WILLIAM GOLDMAN (screenwriter): "MISERY was Stephen King's baby. And we wanted very much that he like what we had done with it. He was in California and a screening was arranged, hundreds of people, and he sat unnoticed in the middle of the audience... Near the climax, Annie Wilkes is bringing some champagne into Paul Sheldon's room supposedly to celebrate, but as in the novel, she's going to kill him. She puts a gun in her apron. Now, by total accident, the person sitting next to King was involved with Castle Rock. And reported the following. As Annie takes the tray down to Paul's room, an edgy Stephen King is hunkered down in his seat, muttering to himself. And this is what he is saying: 'Look out - don't trust her - she's got a gun in her ayy-pron...' (He liked it fine.)"

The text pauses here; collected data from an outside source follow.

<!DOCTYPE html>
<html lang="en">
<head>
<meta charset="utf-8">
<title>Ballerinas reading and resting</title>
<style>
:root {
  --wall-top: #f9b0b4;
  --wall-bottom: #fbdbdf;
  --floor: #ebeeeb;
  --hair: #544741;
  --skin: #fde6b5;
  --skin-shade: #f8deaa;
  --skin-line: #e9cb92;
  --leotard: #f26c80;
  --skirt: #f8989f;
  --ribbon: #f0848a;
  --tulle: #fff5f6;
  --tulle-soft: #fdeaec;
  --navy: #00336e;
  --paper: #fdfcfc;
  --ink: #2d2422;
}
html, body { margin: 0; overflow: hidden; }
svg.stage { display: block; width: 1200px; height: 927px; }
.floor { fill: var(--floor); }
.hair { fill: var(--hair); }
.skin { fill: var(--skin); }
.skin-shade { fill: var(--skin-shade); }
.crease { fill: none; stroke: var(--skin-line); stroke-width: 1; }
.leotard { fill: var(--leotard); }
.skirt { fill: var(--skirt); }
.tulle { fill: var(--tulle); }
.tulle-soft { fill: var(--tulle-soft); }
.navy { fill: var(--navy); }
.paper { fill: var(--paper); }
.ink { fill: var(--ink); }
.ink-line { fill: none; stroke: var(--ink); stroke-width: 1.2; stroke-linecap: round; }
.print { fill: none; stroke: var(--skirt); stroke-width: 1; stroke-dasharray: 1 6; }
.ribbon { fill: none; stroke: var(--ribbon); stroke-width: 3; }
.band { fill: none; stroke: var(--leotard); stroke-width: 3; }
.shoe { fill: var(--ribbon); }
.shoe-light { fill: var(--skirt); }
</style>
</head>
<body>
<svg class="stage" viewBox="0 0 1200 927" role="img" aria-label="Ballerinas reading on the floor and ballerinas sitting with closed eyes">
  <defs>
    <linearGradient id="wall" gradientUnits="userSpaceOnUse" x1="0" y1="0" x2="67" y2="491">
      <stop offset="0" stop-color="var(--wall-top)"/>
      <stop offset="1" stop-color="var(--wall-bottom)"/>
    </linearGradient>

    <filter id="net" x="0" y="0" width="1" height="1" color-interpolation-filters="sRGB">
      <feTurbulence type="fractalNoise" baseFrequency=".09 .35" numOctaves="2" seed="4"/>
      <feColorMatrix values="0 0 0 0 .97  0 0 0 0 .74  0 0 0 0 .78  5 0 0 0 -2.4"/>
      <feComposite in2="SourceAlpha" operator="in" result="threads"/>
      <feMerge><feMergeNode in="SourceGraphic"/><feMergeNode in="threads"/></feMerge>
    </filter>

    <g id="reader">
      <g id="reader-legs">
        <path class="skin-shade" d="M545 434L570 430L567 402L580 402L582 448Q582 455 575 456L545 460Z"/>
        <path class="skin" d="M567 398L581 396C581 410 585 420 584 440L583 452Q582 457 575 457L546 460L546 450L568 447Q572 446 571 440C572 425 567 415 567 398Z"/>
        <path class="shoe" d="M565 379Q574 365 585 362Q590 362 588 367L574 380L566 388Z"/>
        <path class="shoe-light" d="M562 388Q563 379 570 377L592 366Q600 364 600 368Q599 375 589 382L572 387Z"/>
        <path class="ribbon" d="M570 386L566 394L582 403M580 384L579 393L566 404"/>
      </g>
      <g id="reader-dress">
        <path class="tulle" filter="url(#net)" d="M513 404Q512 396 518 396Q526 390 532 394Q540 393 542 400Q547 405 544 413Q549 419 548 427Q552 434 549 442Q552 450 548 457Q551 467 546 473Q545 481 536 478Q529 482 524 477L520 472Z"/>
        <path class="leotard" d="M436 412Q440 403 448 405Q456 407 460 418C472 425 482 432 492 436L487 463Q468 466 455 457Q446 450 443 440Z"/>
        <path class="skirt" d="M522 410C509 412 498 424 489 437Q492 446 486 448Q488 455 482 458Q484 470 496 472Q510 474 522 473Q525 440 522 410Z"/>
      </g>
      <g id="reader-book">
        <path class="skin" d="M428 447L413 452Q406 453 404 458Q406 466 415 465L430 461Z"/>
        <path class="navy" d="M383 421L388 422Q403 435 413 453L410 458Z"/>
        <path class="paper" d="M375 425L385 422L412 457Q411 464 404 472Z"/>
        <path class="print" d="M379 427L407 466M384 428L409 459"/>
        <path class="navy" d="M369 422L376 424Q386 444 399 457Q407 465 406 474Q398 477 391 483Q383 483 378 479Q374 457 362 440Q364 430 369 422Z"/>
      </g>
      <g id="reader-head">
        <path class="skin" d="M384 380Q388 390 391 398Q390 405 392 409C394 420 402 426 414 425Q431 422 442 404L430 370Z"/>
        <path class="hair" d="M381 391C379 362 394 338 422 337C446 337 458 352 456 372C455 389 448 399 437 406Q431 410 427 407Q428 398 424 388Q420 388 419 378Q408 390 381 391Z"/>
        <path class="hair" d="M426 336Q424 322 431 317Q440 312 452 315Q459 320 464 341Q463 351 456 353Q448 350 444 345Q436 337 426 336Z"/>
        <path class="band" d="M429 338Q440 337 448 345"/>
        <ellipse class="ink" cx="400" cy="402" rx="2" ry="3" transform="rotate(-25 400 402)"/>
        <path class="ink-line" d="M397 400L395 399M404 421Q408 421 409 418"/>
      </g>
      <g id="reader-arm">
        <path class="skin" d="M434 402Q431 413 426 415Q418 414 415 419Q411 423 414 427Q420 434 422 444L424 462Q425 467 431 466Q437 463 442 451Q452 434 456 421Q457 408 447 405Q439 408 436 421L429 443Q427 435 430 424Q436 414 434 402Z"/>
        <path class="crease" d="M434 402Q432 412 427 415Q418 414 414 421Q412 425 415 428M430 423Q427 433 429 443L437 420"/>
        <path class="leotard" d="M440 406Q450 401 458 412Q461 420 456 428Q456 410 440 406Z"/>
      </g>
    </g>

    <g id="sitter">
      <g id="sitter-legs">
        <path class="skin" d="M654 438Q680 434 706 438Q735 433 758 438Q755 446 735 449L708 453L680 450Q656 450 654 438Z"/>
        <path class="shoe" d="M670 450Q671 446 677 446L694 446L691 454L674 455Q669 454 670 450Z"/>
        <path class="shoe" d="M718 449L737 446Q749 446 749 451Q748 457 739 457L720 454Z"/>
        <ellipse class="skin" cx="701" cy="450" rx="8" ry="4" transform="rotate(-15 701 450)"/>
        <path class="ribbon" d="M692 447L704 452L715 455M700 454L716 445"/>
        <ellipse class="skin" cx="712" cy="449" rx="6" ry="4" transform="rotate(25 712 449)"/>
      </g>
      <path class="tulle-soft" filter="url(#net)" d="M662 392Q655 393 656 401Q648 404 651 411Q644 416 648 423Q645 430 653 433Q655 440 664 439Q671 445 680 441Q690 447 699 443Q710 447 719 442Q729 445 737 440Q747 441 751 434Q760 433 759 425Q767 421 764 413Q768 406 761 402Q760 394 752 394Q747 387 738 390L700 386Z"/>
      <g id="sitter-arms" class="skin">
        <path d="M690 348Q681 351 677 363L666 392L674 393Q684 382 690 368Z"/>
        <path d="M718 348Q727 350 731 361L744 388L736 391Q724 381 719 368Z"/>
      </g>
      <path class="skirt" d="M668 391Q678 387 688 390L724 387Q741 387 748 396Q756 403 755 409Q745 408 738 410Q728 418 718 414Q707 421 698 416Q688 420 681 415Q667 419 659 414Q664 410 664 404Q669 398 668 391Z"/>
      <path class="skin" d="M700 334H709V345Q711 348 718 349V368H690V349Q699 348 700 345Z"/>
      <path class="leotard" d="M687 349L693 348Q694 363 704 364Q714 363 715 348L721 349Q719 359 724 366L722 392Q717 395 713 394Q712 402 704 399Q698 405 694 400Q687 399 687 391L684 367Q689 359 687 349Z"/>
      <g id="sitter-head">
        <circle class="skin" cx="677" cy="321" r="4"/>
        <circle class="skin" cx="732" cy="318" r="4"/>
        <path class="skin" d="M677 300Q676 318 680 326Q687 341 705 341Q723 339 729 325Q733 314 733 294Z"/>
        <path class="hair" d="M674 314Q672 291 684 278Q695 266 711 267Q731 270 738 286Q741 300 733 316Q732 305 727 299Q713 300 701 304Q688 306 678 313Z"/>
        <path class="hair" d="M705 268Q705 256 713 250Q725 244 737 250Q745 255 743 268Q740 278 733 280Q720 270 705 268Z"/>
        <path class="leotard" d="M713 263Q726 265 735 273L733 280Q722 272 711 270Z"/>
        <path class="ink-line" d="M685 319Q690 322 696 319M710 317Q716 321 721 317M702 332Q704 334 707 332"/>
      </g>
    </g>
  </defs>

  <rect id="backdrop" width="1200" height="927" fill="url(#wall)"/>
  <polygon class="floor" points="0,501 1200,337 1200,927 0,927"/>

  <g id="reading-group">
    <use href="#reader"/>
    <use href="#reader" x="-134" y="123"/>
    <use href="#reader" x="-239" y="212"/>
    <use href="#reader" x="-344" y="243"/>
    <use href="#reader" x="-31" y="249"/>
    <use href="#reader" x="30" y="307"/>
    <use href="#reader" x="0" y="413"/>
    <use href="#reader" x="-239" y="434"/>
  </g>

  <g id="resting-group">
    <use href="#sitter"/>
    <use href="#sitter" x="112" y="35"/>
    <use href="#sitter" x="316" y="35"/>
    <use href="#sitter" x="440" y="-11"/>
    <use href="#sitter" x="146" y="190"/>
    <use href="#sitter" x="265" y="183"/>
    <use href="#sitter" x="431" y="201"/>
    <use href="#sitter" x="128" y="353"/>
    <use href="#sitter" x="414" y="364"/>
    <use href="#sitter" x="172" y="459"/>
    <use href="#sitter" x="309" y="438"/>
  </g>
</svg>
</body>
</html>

MADDREY: Stephen King has frequently named MISERY as one of the best adaptations of his work, and he's not alone. The film also earned Kathy Bates an Oscar. These accolades are all well deserved. MISERY is a class act all the way, expertly balancing white-knuckle suspense with brilliant characterizations. It even one-ups King's novel by fleshing out the character of the quirky sheriff (played by Richard Farnsworth), and adding his long suffering wife (played by Frances Sternhagen). Those two characters deserved their own movie -- proof that MISERY has talent to spare. ****
KING (before the movie was released): "SLEEPWALKERS came out real well. On a grading scale - if an A is 92 to 100 and a B is 84 to 91 - I'd probably give it a B-plus."
KING (after the movie was released): "Mick didn't have enough power, and I didn't have enough time, to stop Columbia from whittling it down to something about two critical cuts above DR. GIGGLES."
MADDREY: I don't mind a little tongue-in-cheek humor in monster movies, but I just can't take anything in this SLEEPWALKERS seriously. More to the point, I can't tell what the filmmaker was taking seriously. At least with MAXIMUM OVERDRIVE, I know that King wasn't taking anything seriously... but I just can't figure out the tone of this one. Sometimes I feel like I'm being too hard on this flick. I start thinking that I have watched it in the wrong spirit, and that if I re-watch it with a few beers in me, I'll have fun. So I try again. And then I hate myself. *
Turek and Bibbs are reviewing PET SEMATARY 2 and CHILDREN OF THE CORN 2. I'm not. Instead, I'm going to review a film they have overlooked... which was released theatrically in Europe, and based on one of King's earliest short stories.
The marathon continues HERE...